March 24, 2017 1:00pm
AT six o’clock on a Friday evening, a few hours after classes ended for the day, a schoolteacher logged on to social media and threatened in “numerous messages” to kill a senior colleague.
The incident, which was euphemistically described in an official report as “misuse of technology”, triggered a flurry of reactions including advice for the school to contact police.
“Support and counselling” was provided to the victim of the threats — a head teacher — who had complained to his principal about the frightening attack on a social networking site.
Serious incidents with teachers as perpetrators are rare in the state’s 2200 government schools, but the threat to kill involving staff on the NSW Central Coast spotlights the challenges confronting educators, students and parents with regard to technology.
New data released by the NSW Department of Education shows how schools are struggling to contain incidents of sexting, cyber-bullying and hacking — not just among students but their families and teachers as well.
Schools are the new frontline in the fight against child pornography and the damage caused by sexualised images transmitted online.
Horrifying data shows that 90 per cent of boys and 60 per cent of girls under 16 have visited a pornographic site.
Researchers have found seven out of 10 Australian girls aged 15 to 19 believe online harassment and bullying is endemic and more than half of girls surveyed say females are pressured into sending “sexy pics” online.
More than 80 per cent of girls believe it is unacceptable for boyfriends to ask for explicit content but they believe pressure to do so is now commonplace.

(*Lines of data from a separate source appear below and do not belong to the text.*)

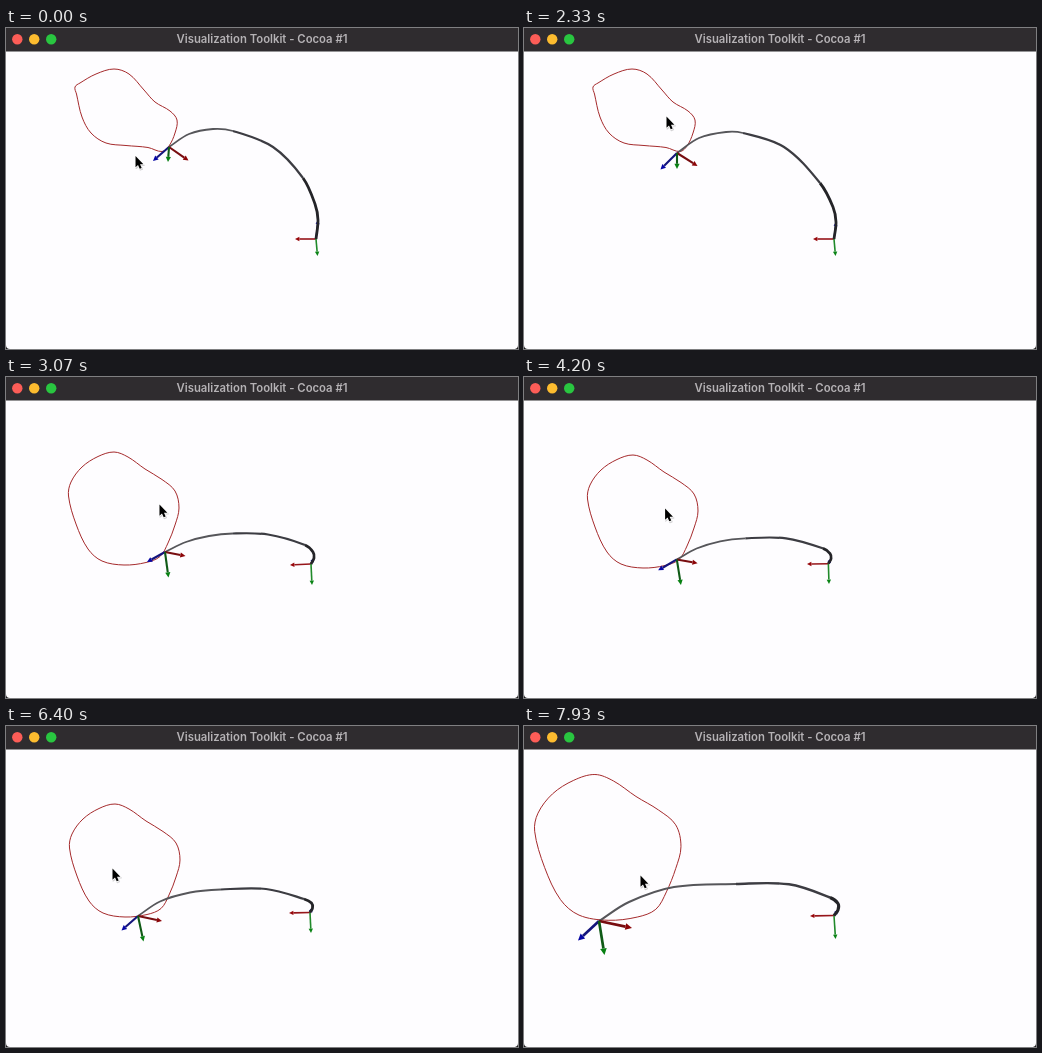
An HTML page that plays this animation: 512 px wide and 321 px high, repeating every 8 s.

```html
<!DOCTYPE html>
<html lang="en">
<head>
<meta charset="utf-8">
<title>Continuum arm</title>
<style>
  html, body { margin: 0; width: 100%; height: 100%; overflow: hidden; background: #1b191b; }
  svg { display: block; width: 100vw; height: 100vh; }
  text { font: 600 11.3px Inter, sans-serif; fill: #b5b2b5; text-anchor: middle; }
  path { fill: none; stroke-linejoin: round; }
</style>
</head>
<body>
<svg viewBox="0 0 512 321">
  <rect width="512" height="321" rx="4" fill="#fefdff"/>
  <path d="M0 0H512V23.5H0Z" style="fill:#2f2c2f"/>
  <circle cx="11.3" cy="11.3" r="5.2" fill="#fc5d57"/>
  <circle cx="28.2" cy="11.3" r="5.2" fill="#fdbc2f"/>
  <circle cx="45.2" cy="11.3" r="5.2" fill="#29c640"/>
  <text x="256" y="15">Visualization Toolkit - Cocoa #1</text>
  <g id="scene"></g>
  <g id="cursor">
    <path d="M.6 1V12.4L3.1 10.2 4.8 14 6.9 13.2 5.2 9.4H8.6Z" style="fill:#000;opacity:.16" stroke="#000" stroke-width="1.4"/>
    <path d="M0 0V11.3L2.5 9 4.2 12.8 6.2 12 4.5 8.2H7.9Z" style="fill:#000" stroke="#fff" stroke-width="1.5" paint-order="stroke"/>
  </g>
</svg>
<script>
const LOOP_MS = 8000;
const scene = document.getElementById('scene');
const cursor = document.getElementById('cursor');

const parse = s => s.split(' ').map(p => p.split(',').map(Number));
const mix = (a, b, k) => a.map((p, i) => p.map((v, j) => v + (b[i][j] - v) * k));

// Target curve in the three camera views
const loopTop = parse('108,41 90,46 74,55 69,59 70.5,66 76,89 85,105 100,115 120,117.5 ' +
  '142,119.5 156,123.5 163,118 169,105 171,92 164,83 149,74 138,62 123,46');
const loopTurn = parse('108,75 92,79.5 76,90 65,105 62.5,119 70,147 82,172 96,184 118,188 ' +
  '140,185.5 154,179.5 162,166 169,148 173,131 169,114 156,102.5 139,92 122,80');
const loopLow = loopTurn.map(([x, y]) => [x + 1, y + 3]);
const loopNear = loopLow.map(([x, y]) => [10 + (x - 63) * 1.324, 48.5 + (y - 78) * 1.29]);

// Points: cursor, scale, arm (tip to base), tip axes r g b, base axes r g, loop
const SIZE = 1, ARM = 2, TIP = 11, BASE = 14, CURVE = 16;
const pose = (cur, arm, tip, base, loop, size = 1) =>
  [...parse(cur), [size, 0], ...parse(arm), ...parse(tip), ...parse(base), ...loop];

const baseTop = '289,211 311.5,228';
const start = pose('129.5,128',
  '163,119 183,106 207,101 227,103 267,119 297,150 309,176 312,192 310,211',
  '182.5,132.5 162,134 147,133', baseTop, loopTop);
const drift = pose('146.5,90.5',
  '158,124 180,109.5 204,103.5 223,105 264,119.5 297,152 309,176 312,192 310,211',
  '178.5,136.5 158,139 142,139.5', baseTop, loopTop);
const before = pose('142.5,88.5',
  '153,125 175,110 202,104 219,105 260,119 296,155 309,179 312,194 310,211',
  '173.5,138 153,141 136.5,141.5', baseTop, loopTop);
const turned = pose('153.5,127.5',
  '159,175 180,165 203,159 227,156.5 262,157.5 299,168 307,175 308,181 305,187',
  '179.5,179 162.5,200.5 141,185', '284,188 306,208', loopTurn);
const low = pose('133.5,134',
  '149,187 168,175.5 192,167.5 218,164.3 262,163.7 299,173.5 305.5,177.5 306.5,182 304,186.5',
  '170,190.5 153.5,212.5 130,198.5', '283,187 305,207', loopLow);
const left = pose('106.5,142.5',
  '132,190 154,175.5 184,166.5 215,163.5 260,163 298,173 305.5,177 306.5,182 304,186.5',
  '156,195 137.5,215.5 115.5,204.5', '283,187 305,207', loopLow);
const near = pose('116.5,149.5',
  '75,195 105,176 150,161 212,158 265,158.3 306,171.5 314,177.5 314,184 310,189.5',
  '108,202 80.5,229 54,214.5', '286,190 311.5,213', loopNear, 1.28);

const settled = mix(turned, low, .35).map((p, i) => i >= BASE ? low[i] : p);

// Closest view, with the tip moved right by dx
const closest = (dx, k) => near.map(([x, y], i) => {
  if (i === 0) return mix([left[0]], [near[0]], k)[0];
  if (i === SIZE) return [x, y];
  const share = i < TIP ? Math.max(0, 1 - (i - ARM) / 4) : i < BASE ? 1 : 0;
  return [200 + (x + dx * share - 200) * 1.03, 90 + (y - 90) * 1.015];
});

const keys = [
  [0, start], [1130, drift], [2330, before], [2530, before],
  [3070, turned], [3400, settled], [5330, low], [6400, left], [6500, left],
  [6850, closest(18, .3)], [7830, closest(1, .93)], [7930, near]
];

function poseAt(t) {
  const i = keys.findIndex(([time]) => time > t);
  if (i < 0) return near;
  const [t0, a] = keys[i - 1], [t1, b] = keys[i];
  return mix(a, b, (t - t0) / (t1 - t0));
}

const fix = v => v.toFixed(2);

// Smooth curve pieces through the points, one per span
function spans(pts, closed) {
  const n = pts.length;
  const at = i => closed ? pts[(i + n) % n] : pts[Math.max(0, Math.min(n - 1, i))];
  const dir = i => {
    const [ax, ay] = at(i - 1), [bx, by] = at(i + 1);
    const len = Math.hypot(bx - ax, by - ay) || 1;
    return [(bx - ax) / len, (by - ay) / len];
  };
  return Array.from({ length: closed ? n : n - 1 }, (_, i) => {
    const [ax, ay] = at(i), [bx, by] = at(i + 1);
    const h = Math.hypot(bx - ax, by - ay) / 3;
    const [ux, uy] = dir(i), [vx, vy] = dir(i + 1);
    return 'C' + [ax + ux * h, ay + uy * h, bx - vx * h, by - vy * h, bx, by].map(fix).join(' ');
  });
}

const stroke = (d, color, width) => `<path d="${d}" stroke="${color}" stroke-width="${fix(width)}"/>`;

function arrow([x, y], [ex, ey], [shaft, head], width, half) {
  const len = Math.hypot(ex - x, ey - y) || 1;
  const ux = (ex - x) / len, uy = (ey - y) / len;
  const h = Math.min(len, half * 2);
  const bx = ex - ux * h, by = ey - uy * h;
  const corner = s => `${fix(bx - uy * half * s)} ${fix(by + ux * half * s)}`;
  return stroke(`M${fix(x)} ${fix(y)}L${fix(bx)} ${fix(by)}`, shaft, width) +
    `<path d="M${fix(ex)} ${fix(ey)}L${corner(1)} ${corner(-1)}Z" style="fill:${head}"/>`;
}

const RED = ['#780d10', '#8c0508'], GREEN = ['#0f5a16', '#078012'], BLUE = ['#14147c', '#0606a4'];
const BASE_RED = ['#96151a', '#98080c'], BASE_GREEN = ['#218a2b', '#0b8416'];
const SECTIONS = [[0, 3, '#56565a', 1.8], [3, 5, '#3c3c42', 2.2], [5, 8, '#242428', 2.8]];

function draw(t) {
  const p = poseAt(t);
  const size = p[SIZE][0];
  const arm = p.slice(ARM, TIP), loop = p.slice(CURVE);
  const tip = arm[0], base = arm[8];
  const pieces = spans(arm, false);
  const move = pt => 'M' + pt.map(fix).join(' ');

  let out = stroke(move(loop[0]) + spans(loop, true).join('') + 'Z', '#a52a2c', 1);
  out += arrow(base, arm[7], BLUE, 1.5, 2);
  out += arrow(base, p[BASE], BASE_RED, 1.6, 2.2);
  out += arrow(base, p[BASE + 1], BASE_GREEN, 1.6, 2.2);
  for (const [from, to, color, width] of SECTIONS)
    out += stroke(move(arm[from]) + pieces.slice(from, to).join(''), color, width * (.65 + .35 * size));
  [BLUE, RED, GREEN].forEach((color, i) => {
    out += arrow(tip, p[TIP + [2, 0, 1][i]], color, 2.1 * size, 2.6 * size);
  });
  scene.innerHTML = out;
  cursor.setAttribute('transform', `translate(${p[0].map(fix)})`);
}

const begin = performance.now();
function tick() {
  draw((performance.now() - begin) % LOOP_MS);
  requestAnimationFrame(tick);
}
tick();
</script>
</body>
</html>
```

Chillingly, 15 per cent of teens who send or post nude or semi-nude images of themselves send them to people they have never met, but know from the internet.
Clinical psychologist and child and adolescent behaviour expert Dr Rose Cantali says the “latest fad” of posting pornographic material and using sexually explicit language endangers young people’s futures.
“The use of easily accessible applications has increased and the behaviour of teenagers is therefore chronicled and publicly accessible for years to come,” Dr Cantali says.
“The amount of compromising photos displaying teenagers urinating or performing sexual acts is rising.”
Dr Cantali warns that images will stay online forever and might be seen by future employers or family members as well as their own children.
“It can have extreme effects on mental health.
“We often see isolation following the embarrassment and depression, even suicide as a result of these actions.”
Adolescents also risk ending up on the sex offender list if pictures of underage friends in compromising situations are posted and sent on.
Dr Cantali says: “The legal implications and emotional consequences are extensive.
“The victim’s shame can spiral into a multitude of mental health problems that can reduce future prospects in educational — as well as social — areas.”
“Parents need to foster self-efficacy and resilience in their children to enable them to identify risks and stand up for themselves.
“They also have to be knowledgeable about apps and their children’s use of these applications.”
Other survey findings confirm that a large number of adolescent females are engaging in risky activities online including disclosing personal information, sending personal photos to acquaintances and arranging face-to-face meetings.
Yet when students are asked to characterise their feelings after sending phone pictures, 50 per cent of females and 34 per cent of males feel it is always wrong to forward such pictures.
Parent groups are at the forefront of programs designed to protect children online — and thousands of students now have their phones wired to alert teachers and parents whenever kids look at harmful images.
Cyber expert and mother-of-four Alex Merton-McCann, who works for Intel Security, says: “The lure of social media is strong and almost biological in some teens, so it is inevitable that some kids will absolutely go off task.”
“Many schools do have codes of conduct which students need to sign, however not all do and how is this policed?
“If teachers believe their students would really benefit, perhaps they could agree on a contract.
“Certain conditions such as staying on task and being considerate of others’ privacy would need to be upheld by the students in order for smartphones to be used on a particular project, for example.”
Ms McCann says students need to be constantly educated and reminded about responsible phone usage and schools need to update parents regularly about how technology is used in classrooms.
Latest data collated by the Department of Education shows that the number of sexting and cyber bullying incidents is rising.
School heads notified police of almost 90 cases during the first two terms of 2016.
In 2015 — the first year for which misuse of technology incidents were reported separately by primary and high schools — 152 incidents were recorded of sexting, swapping graphic images, blackmail threats and naked videos used by pupils to degrade each other.
No one is immune … the late Michael Jackson’s daughter Paris cries on Instagram over cyber bullying.
Child behaviour experts warn cyber bullying has reached a critical point and
say the problem is “moving down the stream into primary schools”.
The Department of Education says students are disciplined if they misuse mobile phones and tablet devices.
“Any allegation of student behaviour that may indicate harmful sexualised behaviour is taken seriously,” a spokesman said.
“It is reported to police and child protection services immediately and appropriate support is provided to affected students.”
Department legal bulletins warn transgressors can face criminal or civil action.
Teachers are advised not to invite students into their personal social networking sites and students are told their emails are archived and their web browsing logged with records kept for two years.
“These records may be used in investigations, court proceedings or for other legal reasons,” a department legal bulletin says.